Nowadays, I sit in the front row.
Book readings, lectures, panels, public meetings; if it’s general admission, I generally admit myself to row one.
I didn’t used to. I used to stay in the back near the door. Even if there were plenty of seats, I’d take one in the last row or lean against the wall.
And way back there, I could discretely check texts or look up how to make your own mochi, tomorrow’s weather, today’s news. I could be dismissive of the present moment and those occupying it.
But I stopped that. It felt disconnected, unkind. And lonely.
So, I go to the front row now. You can’t check your email or horoscope or applesauce recipes up there. The only thing you can do is listen and be witness to life unfolding before you.

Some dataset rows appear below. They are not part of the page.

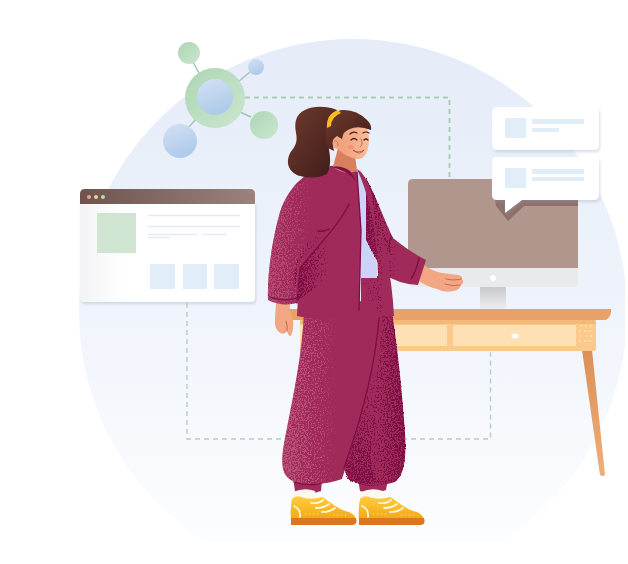
<!DOCTYPE html>
<html lang="en">
<head>
<meta charset="utf-8">
<title>Woman at a connected workspace</title>
<style>
:root {
  --plum: #a02a5a; --plum-deep: #7c0f43; --shirt: #cdd2f8;
  --skin: #f3a683; --skin-deep: #d97f60; --hair: #4f2620; --line: #47211d;
  --screen: #b1968d; --screen-deep: #8d7068; --bar: #806762;
  --ice: #e1eef9; --mint: #cfe5d1; --dash: #b4cfc6;
  --wood: #e9a169; --wood-light: #ffdfb4; --wood-mid: #fbc98a;
  --yellow: #fbbd1c; --sole: #dc761f;
}
html, body { margin: 0; background: #fff; overflow: hidden; }
svg { display: block; width: 628px; height: 564px; }
.dash { fill: none; stroke: var(--dash); stroke-width: 1.4; stroke-dasharray: 5 4; }
.dash-strong { stroke: #a9cdb7; stroke-width: 2; }
.rule { stroke: #e2ebf6; stroke-width: 1.3; }
.ice { fill: var(--ice); }
.plum { fill: var(--plum); }
.skin { fill: var(--skin); }
.fold { fill: none; stroke: var(--plum-deep); stroke-width: 1.3; stroke-linecap: round; }
.feature { fill: none; stroke: var(--line); stroke-width: 1.2; stroke-linecap: round; }
.lace { fill: none; stroke: #fff6da; stroke-width: 1.8; stroke-linecap: round; }
.finger { fill: none; stroke: #c9694e; stroke-width: 1; stroke-linecap: round; }
</style>
</head>
<body>
<svg viewBox="0 0 628 564" role="img" aria-label="A woman in a plum suit stands by a desk with a computer, a browser window and a molecule linked by dashed lines">
  <defs>
    <linearGradient id="backdrop" x1="0" y1="0" x2="0" y2="1">
      <stop offset="0" stop-color="#e5ecf8"/><stop offset=".45" stop-color="#eef3fb"/><stop offset="1" stop-color="#fff"/>
    </linearGradient>
    <linearGradient id="green-ball" x1="0" y1="0" x2="1" y2="1">
      <stop offset="0" stop-color="#acd6b4"/><stop offset="1" stop-color="#cbe6ce"/>
    </linearGradient>
    <linearGradient id="blue-ball" x1="0" y1="0" x2=".4" y2="1">
      <stop offset="0" stop-color="#d3e1f3"/><stop offset="1" stop-color="#afcaea"/>
    </linearGradient>
    <linearGradient id="window-fill">
      <stop offset="0" stop-color="#f3f3f5"/><stop offset=".25" stop-color="#fff"/>
    </linearGradient>
    <linearGradient id="bar-fill">
      <stop offset="0" stop-color="#6d5450"/><stop offset="1" stop-color="#9b837c"/>
    </linearGradient>
    <linearGradient id="stand-fill" x1="0" y1="0" x2="0" y2="1">
      <stop offset="0" stop-color="#c9cacd"/><stop offset="1" stop-color="#ededef"/>
    </linearGradient>
    <linearGradient id="leg-fill" x1="0" y1="0" x2="0" y2="1">
      <stop offset="0" stop-color="#dc8f58"/><stop offset="1" stop-color="#efae78"/>
    </linearGradient>
    <linearGradient id="hair-fill" x1="0" y1="0" x2="1" y2="1">
      <stop offset="0" stop-color="#6f3b2d"/><stop offset="1" stop-color="#3f1b1a"/>
    </linearGradient>
    <linearGradient id="face-fill">
      <stop offset="0" stop-color="#ef9b78"/><stop offset="1" stop-color="#fbbd99"/>
    </linearGradient>
    <linearGradient id="shoe-fill" x1="0" y1="0" x2="0" y2="1">
      <stop offset="0" stop-color="#ffcd3c"/><stop offset="1" stop-color="#f2a516"/>
    </linearGradient>
    <linearGradient id="shade-left">
      <stop offset="0" stop-opacity=".85"/><stop offset=".55" stop-opacity="0"/>
    </linearGradient>
    <linearGradient id="shade-right">
      <stop offset=".3" stop-opacity="0"/><stop offset="1" stop-opacity=".85"/>
    </linearGradient>
    <linearGradient id="shade-down" x1="0" y1="0" x2="0" y2="1">
      <stop offset=".3" stop-opacity="0"/><stop offset="1" stop-opacity=".8"/>
    </linearGradient>
    <filter id="grain" x="0" y="0" width="1" height="1" color-interpolation-filters="sRGB">
      <feTurbulence type="fractalNoise" baseFrequency=".7" numOctaves="2" seed="4"/>
      <feColorMatrix values="0 0 0 0 0  0 0 0 0 0  0 0 0 0 0  3 0 0 0 -1" result="noise"/>
      <feComposite in="SourceGraphic" in2="noise" operator="arithmetic" k2="1" k3="1" k4="-1"/>
      <feComponentTransfer result="dots"><feFuncA type="linear" slope="5"/></feComponentTransfer>
      <feFlood flood-color="#7c0f43"/>
      <feComposite in2="dots" operator="in"/>
    </filter>
    <filter id="grain-light" x="0" y="0" width="1" height="1" color-interpolation-filters="sRGB">
      <feTurbulence type="fractalNoise" baseFrequency=".7" numOctaves="2" seed="9"/>
      <feColorMatrix values="0 0 0 0 0  0 0 0 0 0  0 0 0 0 0  3 0 0 0 -1" result="noise"/>
      <feComposite in="SourceGraphic" in2="noise" operator="arithmetic" k2="1" k3="1" k4="-1"/>
      <feComponentTransfer result="dots"><feFuncA type="linear" slope="4"/></feComponentTransfer>
      <feFlood flood-color="#cf6f8f"/>
      <feComposite in2="dots" operator="in"/>
    </filter>
    <filter id="soft-shadow" x="-20%" y="-20%" width="140%" height="150%">
      <feDropShadow dx="1" dy="2" stdDeviation="1.6" flood-color="#8fa0c0" flood-opacity=".35"/>
    </filter>
    <clipPath id="screen-clip"><path d="M413 179H573Q578 179 578 184V268H408V184Q408 179 413 179Z"/></clipPath>
    <clipPath id="canvas-clip"><path d="M0 0H625V542H0Z"/></clipPath>
    <path id="left-trouser" d="M304 312C302 355 294 392 285 438C280 464 281 478 296 482Q320 487 342 479C350 455 366 410 378 366L384 300L310 304Z"/>
    <path id="right-trouser" d="M361 277H379L392 312C397 345 401 380 404 420C407 452 406 474 395 482Q375 489 355 482C346 478 342 470 345 452C353 410 361 360 361 300Z"/>
    <path id="back-sleeve" d="M366 178C376 196 385 222 393 238Q410 252 426 260L418 285Q398 284 384 274L366 240Z"/>
    <path id="jacket" d="M330 166Q346 164 357 172L361 230L359 310Q330 324 297 316L299 276L306 200Z"/>
    <path id="front-sleeve" d="M328 167C306 170 289 186 280 212C272 240 267 274 268 300Q282 307 297 303L300 268C316 248 340 224 349 204Q353 180 340 168Z"/>
    <g id="shoe">
      <path d="M3 0L2 -7Q13 -12 24 -8L26 0Z" fill="#fff8f0"/>
      <path d="M1 0Q5 -5 13 -1Q22 1 31 -2C39 2 45 10 58 13Q65 16 65 22H0Q-1 9 1 0Z" fill="url(#shoe-fill)"/>
      <path d="M0 19H65Q67 25 62 26H0Z" fill="var(--sole)"/>
      <path class="lace" d="M20 4Q28 5 32 1M25 9Q33 9 38 5M31 13Q39 13 44 9M3 7Q10 10 9 18"/>
      <path d="M42 16H57M14 15H28" stroke="#ffda72" stroke-width="1.4" stroke-dasharray="1 3"/>
    </g>
    <g id="chat-lines">
      <rect class="ice" width="21" height="20"/>
      <rect class="ice" x="27" y="1" width="52" height="5"/>
    </g>
  </defs>

  <g id="background" clip-path="url(#canvas-clip)">
    <ellipse cx="353" cy="312" rx="274" ry="273" fill="url(#backdrop)"/>
  </g>

  <g id="connections">
    <path class="dash dash-strong" d="M245 97.500H449.500V178"/>
    <path class="dash" d="M187 303V439H490.500V352"/>
  </g>

  <g id="molecule">
    <path d="M193 62L199 73M250 72L238 82M251 117L240 112M188 128L197 118" stroke="#a3c2b7" stroke-width="1.4"/>
    <circle cx="189" cy="53" r="11" fill="url(#green-ball)"/>
    <circle cx="256" cy="67" r="8" fill="url(#blue-ball)"/>
    <circle cx="264" cy="125" r="14" fill="url(#green-ball)"/>
    <circle cx="180" cy="141" r="17" fill="url(#blue-ball)"/>
    <circle cx="215" cy="98" r="30" fill="url(#green-ball)"/>
    <circle cx="215" cy="97" r="18" fill="url(#blue-ball)"/>
  </g>

  <g id="browser-window">
    <path d="M80 203H255V298Q255 302 251 302H84Q80 302 80 298Z" fill="url(#window-fill)" filter="url(#soft-shadow)"/>
    <path d="M80 204V194Q80 189 85 189H250Q255 189 255 194V204Z" fill="url(#bar-fill)"/>
    <circle cx="89" cy="197" r="2" fill="#ee9b8c"/>
    <circle cx="96" cy="197" r="2" fill="#f3d08a"/>
    <circle cx="103" cy="197" r="2" fill="#b8d8ad"/>
    <rect x="97" y="213" width="39" height="40" fill="var(--mint)"/>
    <path class="rule" d="M148 215.500H240M148 226.500H240M148 234.500H197M202 234.500H227M148 237.500H170"/>
    <rect class="ice" x="150" y="264" width="25" height="25"/>
    <rect class="ice" x="183" y="264" width="24" height="25"/>
    <rect class="ice" x="214" y="264" width="25" height="25"/>
  </g>

  <g id="computer">
    <rect x="480" y="287" width="26" height="22" fill="url(#stand-fill)"/>
    <path d="M408 267H578V282Q578 287 573 287H413Q408 287 408 282Z" fill="#e9eaec"/>
    <circle cx="493" cy="278" r="3" fill="#fff"/>
    <g clip-path="url(#screen-clip)">
      <rect x="408" y="179" width="170" height="89" fill="var(--screen)"/>
      <path d="M492 179H578V206H524L508 221L496 206Z" fill="var(--screen-deep)"/>
    </g>
  </g>

  <g id="chat-bubbles">
    <g filter="url(#soft-shadow)" fill="#fff">
      <path d="M497 107H594Q599 107 599 112V145Q599 150 594 150H497Q492 150 492 145V112Q492 107 497 107Z"/>
      <path d="M497 157H594Q599 157 599 162V195Q599 200 594 200H522L505 213V200H497Q492 200 492 195V162Q492 157 497 157Z"/>
    </g>
    <use href="#chat-lines" x="505" y="118"/>
    <rect class="ice" x="532" y="128" width="27" height="4"/>
    <use href="#chat-lines" x="505" y="168"/>
    <rect class="ice" x="532" y="177" width="52" height="4"/>
  </g>

  <g id="desk">
    <path d="M582 350H592L605 475Q603 477 600 475Z" fill="url(#leg-fill)"/>
    <rect x="300" y="320" width="296" height="31" rx="2" fill="var(--wood-mid)"/>
    <rect x="300" y="325" width="147" height="21" fill="var(--wood-light)"/>
    <rect x="453" y="325" width="123" height="21" fill="var(--wood-light)"/>
    <path d="M580 326H594M579 331H594M580 336H594M579 341H594" stroke="#ffdfb0" stroke-width="1.500" stroke-dasharray="2 3"/>
    <ellipse cx="515" cy="336" rx="3.500" ry="2.500" fill="#fff"/>
    <rect x="300" y="319" width="296" height="5" fill="#e8a467" opacity=".45"/>
    <path d="M286 309H611Q612 316 606 320H292Q287 317 286 309Z" fill="var(--wood)"/>
  </g>

  <g id="woman">
    <g id="ankles">
      <path class="plum" d="M293 478L295 491Q308 496 321 491L322 480ZM358 479L360 491Q373 496 386 490L388 479Z"/>
      <path class="fold" d="M294 482Q308 487 322 483M358 483Q373 488 388 482"/>
    </g>
    <use href="#shoe" x="291" y="499"/>
    <use href="#shoe" x="359" y="499"/>

    <g id="trousers">
      <use href="#right-trouser" class="plum"/>
      <use href="#right-trouser" fill="url(#shade-right)" filter="url(#grain)"/>
      <use href="#left-trouser" class="plum"/>
      <use href="#left-trouser" fill="url(#shade-left)" filter="url(#grain-light)" opacity=".55"/>
      <path d="M379 318C375 368 361 420 346 465Q343 477 350 481Q362 486 380 482C362 470 376 420 384 380Z" fill="url(#shade-down)" filter="url(#grain)"/>
      <path class="fold" d="M379 318C375 370 358 428 344 468M361 277H379"/>
    </g>

    <path id="shirt" d="M347 167L361 170C370 192 377 232 377 278H360Z" fill="var(--shirt)"/>

    <g id="reaching-arm">
      <path class="skin" d="M424 265Q432 271 442 273L458 275Q463 276 462 279Q465 282 461 285Q460 290 453 291Q445 293 437 289Q428 287 419 281Z"/>
      <path class="finger" d="M446 279Q455 281 461 279M445 284Q453 287 460 285"/>
      <use href="#back-sleeve" class="plum"/>
      <use href="#back-sleeve" fill="url(#shade-left)" filter="url(#grain)"/>
      <path class="fold" d="M391 237Q388 244 390 252M411 279Q416 272 419 258"/>
    </g>

    <g id="jacket-panels">
      <path class="plum" d="M357 169Q366 174 371 192C382 225 392 275 394 316Q384 319 377 311L378 275C377 232 370 197 357 169Z"/>
      <path d="M371 190C382 225 392 275 394 316Q384 319 377 311L378 275Q378 230 371 190Z" fill="url(#shade-left)" filter="url(#grain)"/>
      <use href="#jacket" class="plum"/>
      <path d="M349 202C341 224 316 248 300 268L298 300Q324 286 342 250Q354 226 354 202Z" fill="url(#shade-left)" filter="url(#grain)"/>
      <path class="fold" d="M357 172L361 230L359 310"/>
    </g>

    <g id="resting-arm">
      <path class="skin" d="M276 302H290Q289 312 293 320Q294 329 291 336Q288 336 287 331Q284 336 279 332Q274 328 275 319Z"/>
      <path class="finger" d="M287 331Q288 326 286 321"/>
      <use href="#front-sleeve" class="plum"/>
      <use href="#front-sleeve" fill="url(#shade-left)" filter="url(#grain-light)" opacity=".45"/>
      <path d="M345 196C338 220 316 244 298 262L295 290Q290 260 312 237Z" fill="url(#shade-down)" filter="url(#grain)"/>
      <path class="fold" d="M349 204C340 224 316 248 300 268L297 303M270 297Q283 302 297 298M318 231Q324 232 329 229"/>
    </g>

    <g id="head">
      <path id="ponytail" d="M337 110C322 104 300 106 296 120C293 132 301 138 293 149C285 158 286 172 300 176Q315 180 327 174C333 164 329 150 327 138Z" fill="url(#hair-fill)"/>
      <path id="neck" d="M338 148L333 167Q345 176 357 171L355 155Z" fill="var(--skin-deep)"/>
      <path id="face" d="M336 126Q352 118 366 125C370 134 370 146 366 154Q362 161 353 158Q343 155 338 149Z" fill="url(#face-fill)"/>
      <path id="fringe" d="M328 148C322 128 328 112 342 110Q356 109 367 120Q372 125 371 130Q358 125 350 129Q343 131 342 139L337 136Q331 140 334 151Z" fill="url(#hair-fill)"/>
      <ellipse cx="337" cy="143" rx="4.500" ry="6" class="skin"/>
      <path class="finger" d="M335 141Q339 141 338 146"/>
      <path id="hairband" d="M338 110Q326 114 327 128L331 126Q331 117 341 113Z" fill="var(--yellow)"/>
      <path class="feature" d="M350 134Q353 131 357 133M363 133Q366 131 369 133M351 140Q354 137 357 140M364 140Q366 138 368 140"/>
      <path class="finger" d="M361 139Q364 145 360 147"/>
      <path d="M353 150Q358 154 364 150Q360 156 353 150Z" fill="#fff" stroke="#a8432f" stroke-width=".8"/>
      <ellipse cx="351" cy="147" rx="3" ry="2" fill="#ec7f66" opacity=".5"/>
    </g>
    <path id="collar" d="M331 167Q342 165 350 171Q354 176 357 184Q352 172 331 167Z" fill="var(--plum-deep)"/>
  </g>
</svg>
</body>
</html>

Which, I think, is one way of participating in the present moment. Of honoring those occupying it. And of feeling a little more connected to the world.